    Note: Similarly, this channel will allow us to write to 4x-1~ 4x-35. However, the “Trigger” mode was set to “Rising edge” in order to prevent unintended overwrite.
    Note: This channel will allow us to read from 0x-1~ 0x-45 which corresponds with tables 6 ~9 depicted in step 19.
    Note: This channel will allow us to write to 0x-1 which corresponds with 0x-19 of the Modbus RTU device as defined in tables 6 and depicted in step 19.

  2. To map a variable to a Modbus address select the “ModbusTCPSlave I/O Mapping” tab:

  3. Declare a variable within a POU, GVL, or PVL:
    Note: Here is an example in which we declare a variable within a POU and map it to I/O within a Modbus TCP slave: 4:32.

  4. Once a variable has been declared, select the “ModbusTCPSlave I/O Mapping” tab within the Modbus TCP Slave device and double-click next to the desired I/O point in the “Variable” column. When prompted, click on the ellipses:

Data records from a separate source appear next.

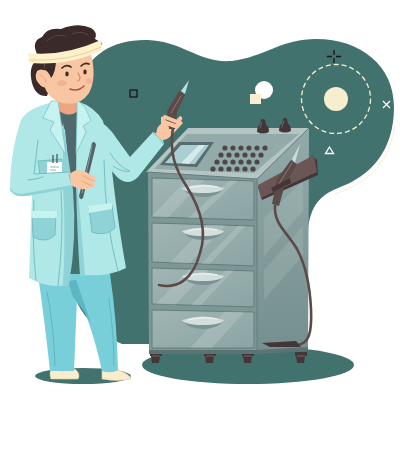
<!DOCTYPE html>
<html lang="en">
<head>
<meta charset="utf-8">
<title>Doctor with treatment unit</title>
<style>
:root {
  --paper: #ffffff;
  --teal: #42726e;
  --teal-dark: #365f5c;
  --cream: #f6efcf;
  --ink: #161616;
  --coat: #b0e8e7;
  --coat-light: #c6f2f0;
  --coat-shade: #8fd3d6;
  --coat-line: #74bfc4;
  --trousers: #78cfd9;
  --trousers-shade: #5cb6c3;
  --shirt: #50696c;
  --skin: #f9c6a4;
  --skin-shade: #eda583;
  --hair: #3b2a2a;
  --metal: #92aaaa;
  --metal-light: #a9bebd;
  --metal-top: #b4c5c4;
  --metal-side: #7d9796;
  --metal-line: #637d7d;
  --brown: #5c4a49;
  --brown-dark: #443637;
}
html, body { margin: 0; background: var(--paper); overflow: hidden; }
svg { display: block; width: 407px; height: 450px; }
.line { fill: none; stroke-linecap: round; stroke-linejoin: round; }
.cable { stroke: var(--brown); stroke-width: 2.6; }
.seam { stroke: var(--coat-line); stroke-width: 1; }
.edge { stroke: var(--metal-line); stroke-width: 1; }
.mark { fill: none; stroke-width: 1.3; }
</style>
</head>
<body>
<svg viewBox="0 0 407 450" role="img" aria-label="Doctor in a pale blue coat holding a hose handpiece beside a cabinet with drawers">
  <defs>
    <linearGradient id="front-metal" x1="0" y1="0" x2="1" y2="1">
      <stop offset="0" stop-color="#a0b5b4"/>
      <stop offset="1" stop-color="#8ba4a4"/>
    </linearGradient>
    <linearGradient id="side-metal" x1="0" y1="0" x2="0" y2="1">
      <stop offset="0" stop-color="#93aaa9"/>
      <stop offset="1" stop-color="#748f8e"/>
    </linearGradient>
    <g id="handle">
      <path d="M-20 0Q0-6 20 0Q14 8 0 8Q-14 8-20 0Z" fill="#7b9493"/>
      <path d="M-21-1Q0-8 21-1Q18 4 0 4Q-18 4-21-1Z" fill="#d3dfdd"/>
      <path d="M-15-1Q0-5 14-2" class="line" stroke="#f1f6f5"/>
    </g>
    <g id="foot">
      <path d="M-6 0H6V4H4L3 11H-4L-5 4H-6Z" fill="var(--brown-dark)"/>
      <path d="M-4 4H4" stroke="#756261"/>
    </g>
    <g id="key-row" fill="#4c4648">
      <circle r="2.6"/><circle cx="8" r="2.6"/><circle cx="16" r="2.6"/><circle cx="24" r="2.6"/><circle cx="32" r="2.6"/><circle cx="40" r="2.6"/>
    </g>
    <g id="knob">
      <path d="M-6 8Q-6 2-3 1L-2-4Q0-6 2-4L3 1Q6 2 6 8Q0 11-6 8Z" fill="var(--brown-dark)"/>
      <path d="M-3 4Q-2 1-1-2" class="line" stroke="#756261"/>
    </g>
    <clipPath id="drawer-faces">
      <path d="M152 178L254 181V220L152 217ZM152 223L254 226V266L152 262ZM152 268L254 271V307L152 304ZM152 310L254 312V348H152Z"/>
    </clipPath>
  </defs>

  <g id="backdrop">
    <path d="M77 90C87 52 116 39 148 40C184 41 203 67 238 60C269 54 283 39 316 39C361 39 394 66 394 107C394 151 371 176 338 188C310 199 309 218 306 245C302 287 299 328 270 344H122C87 329 65 296 70 257C77 216 56 156 77 90Z" fill="var(--teal)"/>
    <path d="M394 127C391 160 370 182 335 194" class="line" stroke="var(--cream)"/>
    <ellipse cx="248" cy="365" rx="106" ry="19" fill="var(--teal)"/>
    <ellipse cx="83" cy="376" rx="48" ry="8" fill="var(--teal)"/>
  </g>

  <g id="ornaments">
    <circle cx="336" cy="99" r="34.5" class="mark" stroke="var(--cream)" stroke-dasharray="5 3"/>
    <circle cx="336" cy="99" r="12" fill="var(--cream)"/>
    <circle cx="264" cy="90" r="9" fill="#fff"/>
    <rect x="250" y="94" width="11" height="10" fill="var(--cream)"/>
    <rect x="130" y="90" width="7" height="7" class="mark" stroke="var(--ink)"/>
    <path d="M334 50V55M334 58V63M327 56.500H332M336 56.500H341" class="mark" stroke="var(--ink)"/>
    <path d="M383 101L390 108M390 101L383 108" class="mark" stroke="#fff"/>
    <polygon points="329.500,147 333.500,153.500 325.500,153.500" class="mark" stroke="#fff"/>
  </g>

  <g id="cabinet">
    <use href="#foot" x="156" y="352"/>
    <use href="#foot" x="210" y="352"/>
    <use href="#foot" x="248" y="352"/>
    <use href="#foot" x="301" y="352"/>
    <polygon points="257,177 309,128 308,350 257,353" fill="url(#side-metal)"/>
    <polygon points="148,172 257,177 257,353 149,353" fill="var(--metal-side)"/>
    <polygon points="146,172 188,128 309,128 257,179" fill="var(--metal-top)"/>
    <polygon points="154,169 187,134 299,134 254,173" fill="var(--metal)"/>
    <path d="M146 172L257 179L309 128M257 179V353" class="line edge"/>
    <path d="M149 350H257L308 347V351L257 354H149Z" fill="#5b7473"/>
    <g id="drawers" fill="url(#front-metal)" stroke="var(--metal-line)">
      <polygon points="152,178 254,181 254,220 152,217"/>
      <polygon points="152,223 254,226 254,266 152,262"/>
      <polygon points="152,268 254,271 254,307 152,304"/>
      <polygon points="152,310 254,312 254,348 152,348"/>
    </g>
    <g id="drawer-shine" clip-path="url(#drawer-faces)" fill="#fff" opacity=".15">
      <path d="M188 178H206L164 222H152V216ZM230 180H238L194 222H184ZM208 223H228L186 267H166ZM240 224H247L207 267H198ZM190 268H210L172 308H152ZM226 270H234L198 308H188ZM226 310H246L210 350H188Z"/>
    </g>
    <use href="#handle" x="203" y="189"/>
    <use href="#handle" x="203" y="232"/>
    <use href="#handle" x="203" y="277"/>
    <use href="#handle" x="203" y="321"/>
    <g id="screen">
      <polygon points="160,165 179,142 214,142 197,167" fill="#5a6b6d"/>
      <polygon points="165,163 181,145 209,145 195,164" fill="#a9cfd2"/>
      <path d="M181 163L199 145H205L189 164Z" fill="#d5eaea"/>
    </g>
    <g id="keypad">
      <use href="#key-row" x="225" y="148"/>
      <use href="#key-row" x="221" y="155"/>
      <use href="#key-row" x="217" y="162"/>
      <use href="#key-row" x="213" y="169"/>
    </g>
    <use href="#knob" x="263" y="124"/>
    <use href="#knob" x="285" y="123"/>
    <path d="M264 218L303 181V211L264 256ZM264 270L303 226V255L264 300Z" fill="#fff" opacity=".1"/>
    <path d="M275 206C274 224 286 231 297 249C306 266 310 286 311 309C312 333 309 344 297 345L268 344" class="line cable" stroke-width="4"/>
    <path d="M262 343L296 341L301 347H270Z" fill="var(--brown-dark)"/>
    <g id="holder">
      <polygon points="258,187 313,157 317,160 318,175 262,200" fill="var(--brown-dark)"/>
      <polygon points="258,185 314,155 317,172 261,198" fill="#6a5654"/>
      <path d="M272 204L277 179L291 160L297 164L285 184L279 206Z" fill="var(--brown)"/>
      <path d="M277 187L292 163" class="line" stroke="#8d7775"/>
      <path d="M292 159L300 144L295 163Z" fill="#c8dddd"/>
      <path d="M271 188L290 178L291 183L273 192Z" fill="var(--brown-dark)"/>
    </g>
  </g>

  <g id="doctor">
    <g id="shoes" fill="#f8edcd" stroke="#dfcfa6" stroke-width=".6">
      <path d="M51 369Q62 373 75 369Q81 374 78 379H51Q49 374 51 369Z"/>
      <path d="M102 370Q111 373 118 370Q130 374 131 379Q117 382 102 379Z"/>
    </g>
    <g id="trousers">
      <path d="M43 274H78L74 371H50Q45 324 39 282Z" fill="var(--trousers)"/>
      <path d="M74 274H110Q117 321 118 370Q110 374 102 371Q92 324 75 290Z" fill="var(--trousers)"/>
      <path d="M68 281L76 280L91 323Q80 305 73 297Z" fill="var(--trousers-shade)"/>
      <path d="M47 292Q54 328 55 366M109 299Q114 336 114 366" class="line" stroke="var(--trousers-shade)"/>
    </g>
    <g id="raised-arm">
      <path d="M94 119Q107 123 117 139L130 157L153 132Q163 135 164 144L138 177Q128 187 117 177L99 156Z" fill="var(--coat)"/>
      <path d="M108 150Q119 168 130 171Q123 173 113 166M153 133Q160 137 163 144" class="line seam"/>
    </g>
    <path d="M55 108L79 104L81 200L68 205Z" fill="var(--shirt)"/>
    <path d="M56 93L79 92V110Q68 120 56 108Z" fill="var(--skin-shade)"/>
    <g id="coat">
      <path d="M50 103Q28 108 21 120Q12 150 10 191Q20 198 32 195L29 278Q48 289 68 285Q74 241 71 194L65 130Z" fill="var(--coat)"/>
      <path d="M77 101Q95 107 103 121L110 153Q117 218 126 268Q109 277 82 275Q79 226 76 181Z" fill="var(--coat)"/>
      <path d="M63 122L73 190Q77 238 69 285L63 286Q66 235 63 185Z" fill="var(--coat-shade)"/>
      <path d="M78 115L76 166L85 275L80 276Q77 233 76 181Z" fill="var(--coat-shade)"/>
      <path d="M51 101L58 101L66 155L50 130L54 122L43 118Z" fill="var(--coat-light)" stroke="var(--coat-line)" stroke-width=".7"/>
      <path d="M77 100L85 107L91 121L83 126L86 132L76 154L77 116Z" fill="var(--coat-light)" stroke="var(--coat-line)" stroke-width=".7"/>
      <path d="M104 160Q105 224 118 271M34 200Q32 245 36 280M61 191Q64 232 58 286" class="line seam"/>
      <g id="pockets" fill="var(--coat-shade)" stroke="var(--coat-line)">
        <path d="M32 213H56L55 235Q46 244 33 237Z"/>
        <path d="M89 208L112 205L115 228Q105 237 92 232Z"/>
        <path d="M38 161L62 159V175H40Z"/>
      </g>
      <path d="M31 211H57V218H31ZM88 206L112 203V209L89 213Z" fill="var(--coat-light)"/>
    </g>
    <g id="name-badge">
      <rect x="47" y="162" width="15" height="12" rx="1" fill="#fff"/>
      <path d="M50 167H59M50 170H56" stroke="#9eb2b4"/>
      <path d="M53 155V163M57 154V163" stroke="#516a78" stroke-width="1.5"/>
    </g>
    <g id="lower-arm">
      <path d="M21 120Q11 149 10 184Q11 197 27 194L72 186L70 172L35 174L39 145" fill="var(--coat)"/>
      <path d="M38 140L34 174L70 172M28 180Q38 179 43 177M69 174L72 186" class="line seam"/>
      <path d="M10 186Q12 196 27 193L72 185V188L27 196Q10 198 10 186Z" fill="var(--coat-shade)"/>
    </g>
    <g id="lower-hand">
      <path d="M92 143Q95 140 96 145L83 198Q80 201 79 196Z" fill="#4f6569"/>
      <path d="M92 146L82 193" class="line" stroke="#849a9c"/>
      <path d="M70 174Q76 168 84 171L95 177Q97 180 94 182L95 186L88 189Q78 190 71 185Z" fill="var(--skin)"/>
      <path d="M83 176L94 181M82 181L92 186" class="line" stroke="var(--skin-shade)"/>
    </g>
    <g id="head">
      <path d="M37 60Q28 66 32 83Q36 97 47 96L57 66Z" fill="var(--hair)"/>
      <path d="M45 58Q68 65 91 54Q97 78 89 93Q79 108 59 102Q45 96 43 80Z" fill="var(--skin)"/>
      <path d="M49 77Q44 66 37 71Q33 79 41 86Q47 90 51 85Z" fill="var(--skin)"/>
      <path d="M40 75Q45 76 46 83" class="line" stroke="var(--skin-shade)"/>
      <path d="M45 58L56 59Q56 72 51 78Q48 70 44 70Z" fill="var(--hair)"/>
      <path d="M37 54Q31 41 42 37Q47 27 61 29Q78 22 91 28Q98 32 95 39L102 43Q101 48 95 50Q67 63 37 54Z" fill="var(--hair)"/>
      <path d="M47 41Q55 33 65 36M72 34Q82 30 88 35" class="line" stroke="#604443"/>
      <path d="M28 53Q63 57 101 40L102 50Q70 66 29 63Z" fill="#fff1cb"/>
      <path d="M30 60Q70 62 101 47" class="line" stroke="#e8d39f"/>
      <path d="M62 68Q66 64 71 67M81 66Q85 62 89 64" class="line" stroke="var(--hair)" stroke-width="1.7"/>
      <ellipse cx="67" cy="74" rx="1.700" ry="2.400" fill="var(--hair)"/>
      <ellipse cx="85" cy="72" rx="1.700" ry="2.400" fill="var(--hair)"/>
      <path d="M78 73Q82 79 78 81" class="line" stroke="#d98a6c" stroke-width="1.300"/>
      <path d="M70 89Q78 92 84 86" class="line" stroke="#a65449" stroke-width="1.500"/>
      <ellipse cx="62" cy="83" rx="5" ry="3" fill="#f3a58c" opacity=".6"/>
      <ellipse cx="89" cy="81" rx="3" ry="3" fill="#f3a58c" opacity=".6"/>
    </g>
    <g id="held-handpiece">
      <path d="M156 134Q157 126 161 124V117Q164 115 166 121L171 125L180 116Q184 117 181 121L183 123L172 135Q165 142 160 139Z" fill="var(--skin)"/>
      <path d="M173 128C169 152 175 169 187 187C202 211 207 232 200 253C193 280 177 289 159 285" class="line cable"/>
      <path d="M169 129L167 111L179 91L185 95L177 112L175 129Z" fill="var(--brown)"/>
      <path d="M171 113L181 96" class="line" stroke="#8d7775"/>
      <path d="M181 91L189 80L185 94Z" fill="#b9e1e4"/>
      <path d="M165 117L175 121M164 122L175 126" class="line" stroke="var(--skin)" stroke-width="4"/>
    </g>
  </g>
</svg>
</body>
</html>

  5. Ensure that the desired project variable is selected and click “OK” to map this variable to the I/O point:
    Note: If the variable mapped to an IO point is not used within the ladder, the data within the IO point will not be polled by the PLC.


  • Note: Each variable mapped to a channel should match the array type. Therefore, it is not possible to map a variable of type REAL or DINT to a channel with an array type of WORD and the mapping defined below is invalid.

  • Codesys must write the correct number of registers and at the correct offset such that accidentally or intentionally writing a single WORD within a DWORD does not occur.
    Note: The mapping below is invalid since Codesys is writing to only 16-bits within a REAL value. Therefore, the Modbus server cannot process this request.

  • To convert two array elements of type WORD to REAL the following conversion function may be used:

  • A variable with type “ARRAY[…] OF WORD” can be “mapped” to a channel with an equivalent array size and type:

  • Each element in a variable with type “ARRAY[…] OF BOOL” should be mapped to each channel bit separately since the type does not match:
    Note: If channel mapping is defined incorrectly, certain array elements may be listed as “Invalid”.

  • If an “ARRAY[…] OF BYTE” is mapped to a channel with access type “Read Coils”, it is possible to specify bit level access with elements in the byte array:
    Note: In this example bit 7 of byte 0 is used within a contact in the POU.

  • A single boolean or word variable may be mapped to a channel that contains only one element:

Project download:

  1. When the project is finished, please click the “Login” button to download this project to the HMI:

  2. If prompted to “proceed with download” click “Yes”:
    Note: Subsequent changes may display the following menu. If prompted, ensure that “Login with download” and “Update bootproject” are enabled.

  3. Click the “Start” button to place the Codesys application in “RUN” mode:


Codesys to Rockwell, Codesys to CompactLogix, Codesys to Modbus RTU, Codesys to MicroLogix